* ASSIGNMENT *
Write the entries below out again exactly; any picture in them stays out.

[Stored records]
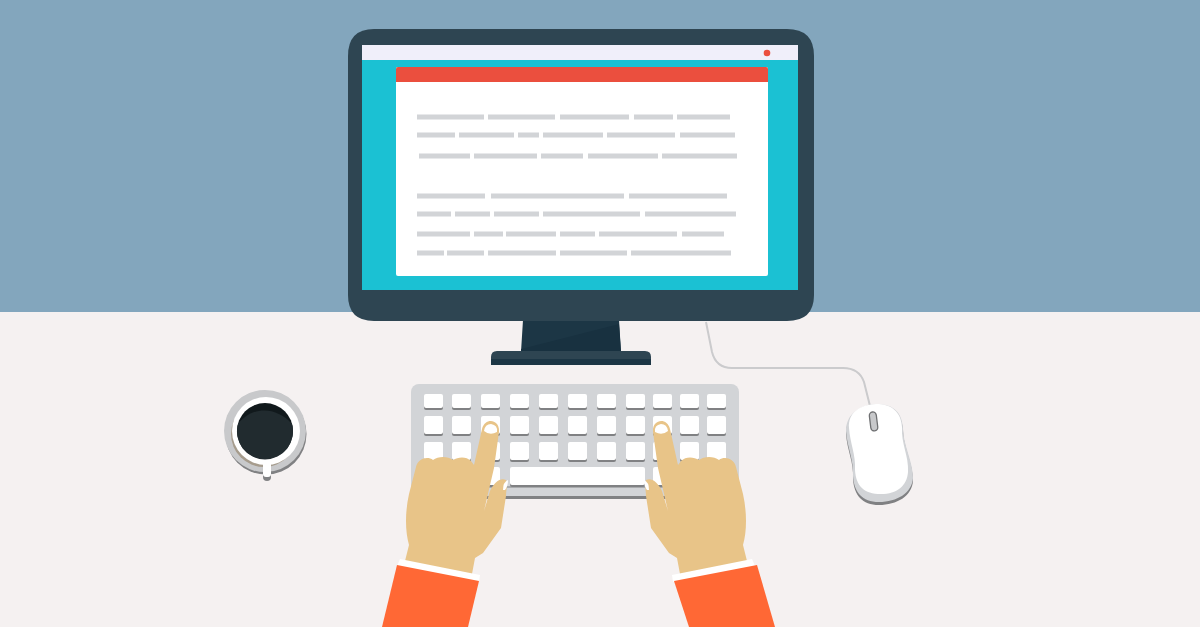
<!DOCTYPE html>
<html lang="en">
<head>
<meta charset="utf-8">
<title>Typing at a desk</title>
<style>
:root {
  --wall: #83a6bd;
  --desk: #f5f1f1;
  --frame: #2e4552;
  --stand: #1c3645;
  --screen: #1bc1d3;
  --menu: #f0effa;
  --red: #eb4f3e;
  --grey: #d2d4d7;
  --shade: #808183;
  --skin: #e8c488;
  --sleeve: #ff6835;
  --paper: #fff;
}
html, body { margin: 0; width: 1200px; height: 627px; overflow: hidden; background: var(--desk); }
svg { display: block; }
.wall { fill: var(--wall); }
.desk { fill: var(--desk); }
.frame { fill: var(--frame); }
.stand { fill: var(--stand); }
.screen { fill: var(--screen); }
.menu { fill: var(--menu); }
.red { fill: var(--red); }
.grey { fill: var(--grey); }
.shade { fill: var(--shade); }
.white { fill: var(--paper); }
.skin { fill: var(--skin); }
.sleeve { fill: var(--sleeve); }
.text-lines { fill: none; stroke: var(--grey); stroke-width: 5; }
.cable { fill: none; stroke: #cbcbcd; stroke-width: 2; }
</style>
</head>
<body>
<svg width="1200" height="627" viewBox="0 0 1200 627" role="img" aria-label="Two hands typing on a keyboard in front of a monitor, with a coffee cup and a mouse">
  <defs>
    <g id="key-small">
      <rect class="shade" y="2" width="19" height="14" rx="2"/>
      <rect class="white" width="19" height="14" rx="2"/>
    </g>
    <g id="key">
      <rect class="shade" y="2" width="19" height="18" rx="2"/>
      <rect class="white" width="19" height="18" rx="2"/>
    </g>
    <g id="key-row">
      <use href="#key" x="424"/><use href="#key" x="452"/><use href="#key" x="481"/><use href="#key" x="510"/>
      <use href="#key" x="539"/><use href="#key" x="568"/><use href="#key" x="597"/><use href="#key" x="626"/>
      <use href="#key" x="653"/><use href="#key" x="680"/><use href="#key" x="707"/>
    </g>
    <g id="hand">
      <path class="skin" d="M405 561L409 545C405 531 405 512 409 494L416 467C418 458 428 456 433 460C438 456 448 456 453 460C458 457 466 456 471 461L474 465L482 429C485 417 500 419 499 432L494 468L484 511L490 491C494 482 501 477 506 480C508 484 506 490 506 496L501 528L483 553L475 558L472 574Z"/>
      <path class="white" d="M484 431Q485 424 491 424Q498 425 497 432Q490 436 484 431Z"/>
      <path class="white" d="M503 490Q503 482 508 480Q508 486 505 490Z"/>
      <path class="white" d="M400 559L480 575L479 582L397 566Z"/>
    </g>
  </defs>

  <rect class="desk" width="1200" height="627"/>
  <rect class="wall" width="1200" height="312"/>

  <g id="monitor">
    <path class="stand" d="M523 320H619L621 352H521Z"/>
    <path d="M619 324L621 352H521V349Z" fill="#183140"/>
    <path class="frame" d="M491 365V357Q491 351 497 351H645Q651 351 651 357V365Z"/>
    <rect class="stand" x="491" y="359" width="160" height="6"/>
    <path class="frame" d="M374 29H787Q814 29 814 56V295Q814 321 787 321H374Q348 321 348 295V56Q348 29 374 29Z"/>
    <rect class="screen" x="362" y="45" width="436" height="245"/>
    <rect class="menu" x="362" y="45" width="436" height="15"/>
    <circle class="red" cx="767" cy="53" r="3.3"/>
  </g>

  <g id="document">
    <rect class="white" x="396" y="67" width="372" height="209" rx="2"/>
    <path class="red" d="M396 82V69Q396 67 398 67H766Q768 67 768 69V82Z"/>
    <path class="text-lines" d="M417 117H484M488 117H555M560 117H629M634 117H673M677 117H730
      M417 135H455M459 135H514M518 135H539M543 135H603M607 135H675M680 135H735
      M419 156H470M474 156H537M541 156H583M588 156H658M662 156H737
      M417 196H485M491 196H624M629 196H727
      M417 214H451M455 214H490M494 214H539M543 214H640M645 214H736
      M417 234H470M474 234H503M506 234H556M560 234H595M599 234H677M682 234H724
      M417 253H444M447 253H484M488 253H556M560 253H627M631 253H731"/>
  </g>

  <g id="coffee">
    <circle class="shade" cx="266" cy="434" r="40.5"/>
    <circle cx="265" cy="431" r="41" fill="#c8c9cb"/>
    <circle cx="264" cy="434" r="33" fill="#a69c8d"/>
    <rect class="shade" x="263" y="463" width="8" height="18" rx="4"/>
    <rect class="white" x="263" y="459" width="8" height="18" rx="3"/>
    <circle class="white" cx="266" cy="431" r="34"/>
    <circle cx="265" cy="431" r="28" fill="#11191c"/>
    <path d="M238 424C252 406 276 406 292 424A28 28 0 1 1 238 424Z" fill="#212b2f"/>
  </g>

  <g id="mouse">
    <path class="cable" d="M706 322L712 352Q716 368 732 368H843Q859 368 864 382L870 406"/>
    <path class="shade" d="M846 434C846 418 858 406 877 406C894 407 902 415 903 430C903 447 913 463 913 481C912 496 897 505 879 505C862 505 854 495 853 479C854 462 847 450 846 434Z"/>
    <path class="grey" d="M846 431C846 415 858 405 877 404C894 404 902 413 903 428C903 445 913 461 913 478C912 493 897 502 879 502C862 502 854 492 853 476C854 460 847 447 846 431Z"/>
    <path class="white" d="M849 428C848 413 859 405 876 404C892 404 901 412 902 427C901 444 909 456 908 472C907 486 897 494 881 494C864 494 856 486 855 470C856 455 850 443 849 428Z"/>
    <rect x="870" y="412" width="7" height="19" rx="3.5" fill="#c8c9cb" stroke="#6f7072" stroke-width="1.3" transform="rotate(-7 873 421)"/>
  </g>

  <g id="keyboard">
    <rect class="shade" x="411" y="392" width="328" height="107" rx="7"/>
    <rect class="grey" x="411" y="384" width="328" height="112" rx="8"/>
    <rect x="416" y="486" width="318" height="2" fill="#a9abad"/>
    <use href="#key-small" x="424" y="394"/><use href="#key-small" x="452" y="394"/><use href="#key-small" x="481" y="394"/>
    <use href="#key-small" x="510" y="394"/><use href="#key-small" x="539" y="394"/><use href="#key-small" x="568" y="394"/>
    <use href="#key-small" x="597" y="394"/><use href="#key-small" x="626" y="394"/><use href="#key-small" x="653" y="394"/>
    <use href="#key-small" x="680" y="394"/><use href="#key-small" x="707" y="394"/>
    <use href="#key-row" y="416"/>
    <use href="#key-row" y="442"/>
    <use href="#key" x="481" y="467"/>
    <use href="#key" x="653" y="467"/>
    <rect class="shade" x="510" y="469" width="135" height="18" rx="2"/>
    <rect class="white" x="510" y="467" width="135" height="18" rx="2"/>
  </g>

  <g id="arms">
    <use href="#hand"/>
    <use href="#hand" transform="translate(1152 0) scale(-1 1)"/>
    <path class="sleeve" d="M397 565L479 581L468 627H382Z"/>
    <path class="sleeve" d="M757 565L674 581L689 627H775Z"/>
  </g>
</svg>
</body>
</html>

* TASK RESULT *
<!DOCTYPE html>
<html lang="en">
<head>
<meta charset="utf-8">
<title>Typing at a desk</title>
<style>
:root {
  --wall: #83a6bd;
  --desk: #f5f1f1;
  --frame: #2e4552;
  --stand: #1c3645;
  --screen: #1bc1d3;
  --menu: #f0effa;
  --red: #eb4f3e;
  --grey: #d2d4d7;
  --shade: #808183;
  --skin: #e8c488;
  --sleeve: #ff6835;
  --paper: #fff;
}
html, body { margin: 0; width: 1200px; height: 627px; overflow: hidden; background: var(--desk); }
svg { display: block; }
.wall { fill: var(--wall); }
.desk { fill: var(--desk); }
.frame { fill: var(--frame); }
.stand { fill: var(--stand); }
.screen { fill: var(--screen); }
.menu { fill: var(--menu); }
.red { fill: var(--red); }
.grey { fill: var(--grey); }
.shade { fill: var(--shade); }
.white { fill: var(--paper); }
.skin { fill: var(--skin); }
.sleeve { fill: var(--sleeve); }
.text-lines { fill: none; stroke: var(--grey); stroke-width: 5; }
.cable { fill: none; stroke: #cbcbcd; stroke-width: 2; }
</style>
</head>
<body>
<svg width="1200" height="627" viewBox="0 0 1200 627" role="img" aria-label="Two hands typing on a keyboard in front of a monitor, with a coffee cup and a mouse">
  <defs>
    <g id="key-small">
      <rect class="shade" y="2" width="19" height="14" rx="2"/>
      <rect class="white" width="19" height="14" rx="2"/>
    </g>
    <g id="key">
      <rect class="shade" y="2" width="19" height="18" rx="2"/>
      <rect class="white" width="19" height="18" rx="2"/>
    </g>
    <g id="key-row">
      <use href="#key" x="424"/><use href="#key" x="452"/><use href="#key" x="481"/><use href="#key" x="510"/>
      <use href="#key" x="539"/><use href="#key" x="568"/><use href="#key" x="597"/><use href="#key" x="626"/>
      <use href="#key" x="653"/><use href="#key" x="680"/><use href="#key" x="707"/>
    </g>
    <g id="hand">
      <path class="skin" d="M405 561L409 545C405 531 405 512 409 494L416 467C418 458 428 456 433 460C438 456 448 456 453 460C458 457 466 456 471 461L474 465L482 429C485 417 500 419 499 432L494 468L484 511L490 491C494 482 501 477 506 480C508 484 506 490 506 496L501 528L483 553L475 558L472 574Z"/>
      <path class="white" d="M484 431Q485 424 491 424Q498 425 497 432Q490 436 484 431Z"/>
      <path class="white" d="M503 490Q503 482 508 480Q508 486 505 490Z"/>
      <path class="white" d="M400 559L480 575L479 582L397 566Z"/>
    </g>
  </defs>

  <rect class="desk" width="1200" height="627"/>
  <rect class="wall" width="1200" height="312"/>

  <g id="monitor">
    <path class="stand" d="M523 320H619L621 352H521Z"/>
    <path d="M619 324L621 352H521V349Z" fill="#183140"/>
    <path class="frame" d="M491 365V357Q491 351 497 351H645Q651 351 651 357V365Z"/>
    <rect class="stand" x="491" y="359" width="160" height="6"/>
    <path class="frame" d="M374 29H787Q814 29 814 56V295Q814 321 787 321H374Q348 321 348 295V56Q348 29 374 29Z"/>
    <rect class="screen" x="362" y="45" width="436" height="245"/>
    <rect class="menu" x="362" y="45" width="436" height="15"/>
    <circle class="red" cx="767" cy="53" r="3.3"/>
  </g>

  <g id="document">
    <rect class="white" x="396" y="67" width="372" height="209" rx="2"/>
    <path class="red" d="M396 82V69Q396 67 398 67H766Q768 67 768 69V82Z"/>
    <path class="text-lines" d="M417 117H484M488 117H555M560 117H629M634 117H673M677 117H730
      M417 135H455M459 135H514M518 135H539M543 135H603M607 135H675M680 135H735
      M419 156H470M474 156H537M541 156H583M588 156H658M662 156H737
      M417 196H485M491 196H624M629 196H727
      M417 214H451M455 214H490M494 214H539M543 214H640M645 214H736
      M417 234H470M474 234H503M506 234H556M560 234H595M599 234H677M682 234H724
      M417 253H444M447 253H484M488 253H556M560 253H627M631 253H731"/>
  </g>

  <g id="coffee">
    <circle class="shade" cx="266" cy="434" r="40.5"/>
    <circle cx="265" cy="431" r="41" fill="#c8c9cb"/>
    <circle cx="264" cy="434" r="33" fill="#a69c8d"/>
    <rect class="shade" x="263" y="463" width="8" height="18" rx="4"/>
    <rect class="white" x="263" y="459" width="8" height="18" rx="3"/>
    <circle class="white" cx="266" cy="431" r="34"/>
    <circle cx="265" cy="431" r="28" fill="#11191c"/>
    <path d="M238 424C252 406 276 406 292 424A28 28 0 1 1 238 424Z" fill="#212b2f"/>
  </g>

  <g id="mouse">
    <path class="cable" d="M706 322L712 352Q716 368 732 368H843Q859 368 864 382L870 406"/>
    <path class="shade" d="M846 434C846 418 858 406 877 406C894 407 902 415 903 430C903 447 913 463 913 481C912 496 897 505 879 505C862 505 854 495 853 479C854 462 847 450 846 434Z"/>
    <path class="grey" d="M846 431C846 415 858 405 877 404C894 404 902 413 903 428C903 445 913 461 913 478C912 493 897 502 879 502C862 502 854 492 853 476C854 460 847 447 846 431Z"/>
    <path class="white" d="M849 428C848 413 859 405 876 404C892 404 901 412 902 427C901 444 909 456 908 472C907 486 897 494 881 494C864 494 856 486 855 470C856 455 850 443 849 428Z"/>
    <rect x="870" y="412" width="7" height="19" rx="3.5" fill="#c8c9cb" stroke="#6f7072" stroke-width="1.3" transform="rotate(-7 873 421)"/>
  </g>

  <g id="keyboard">
    <rect class="shade" x="411" y="392" width="328" height="107" rx="7"/>
    <rect class="grey" x="411" y="384" width="328" height="112" rx="8"/>
    <rect x="416" y="486" width="318" height="2" fill="#a9abad"/>
    <use href="#key-small" x="424" y="394"/><use href="#key-small" x="452" y="394"/><use href="#key-small" x="481" y="394"/>
    <use href="#key-small" x="510" y="394"/><use href="#key-small" x="539" y="394"/><use href="#key-small" x="568" y="394"/>
    <use href="#key-small" x="597" y="394"/><use href="#key-small" x="626" y="394"/><use href="#key-small" x="653" y="394"/>
    <use href="#key-small" x="680" y="394"/><use href="#key-small" x="707" y="394"/>
    <use href="#key-row" y="416"/>
    <use href="#key-row" y="442"/>
    <use href="#key" x="481" y="467"/>
    <use href="#key" x="653" y="467"/>
    <rect class="shade" x="510" y="469" width="135" height="18" rx="2"/>
    <rect class="white" x="510" y="467" width="135" height="18" rx="2"/>
  </g>

  <g id="arms">
    <use href="#hand"/>
    <use href="#hand" transform="translate(1152 0) scale(-1 1)"/>
    <path class="sleeve" d="M397 565L479 581L468 627H382Z"/>
    <path class="sleeve" d="M757 565L674 581L689 627H775Z"/>
  </g>
</svg>
</body>
</html>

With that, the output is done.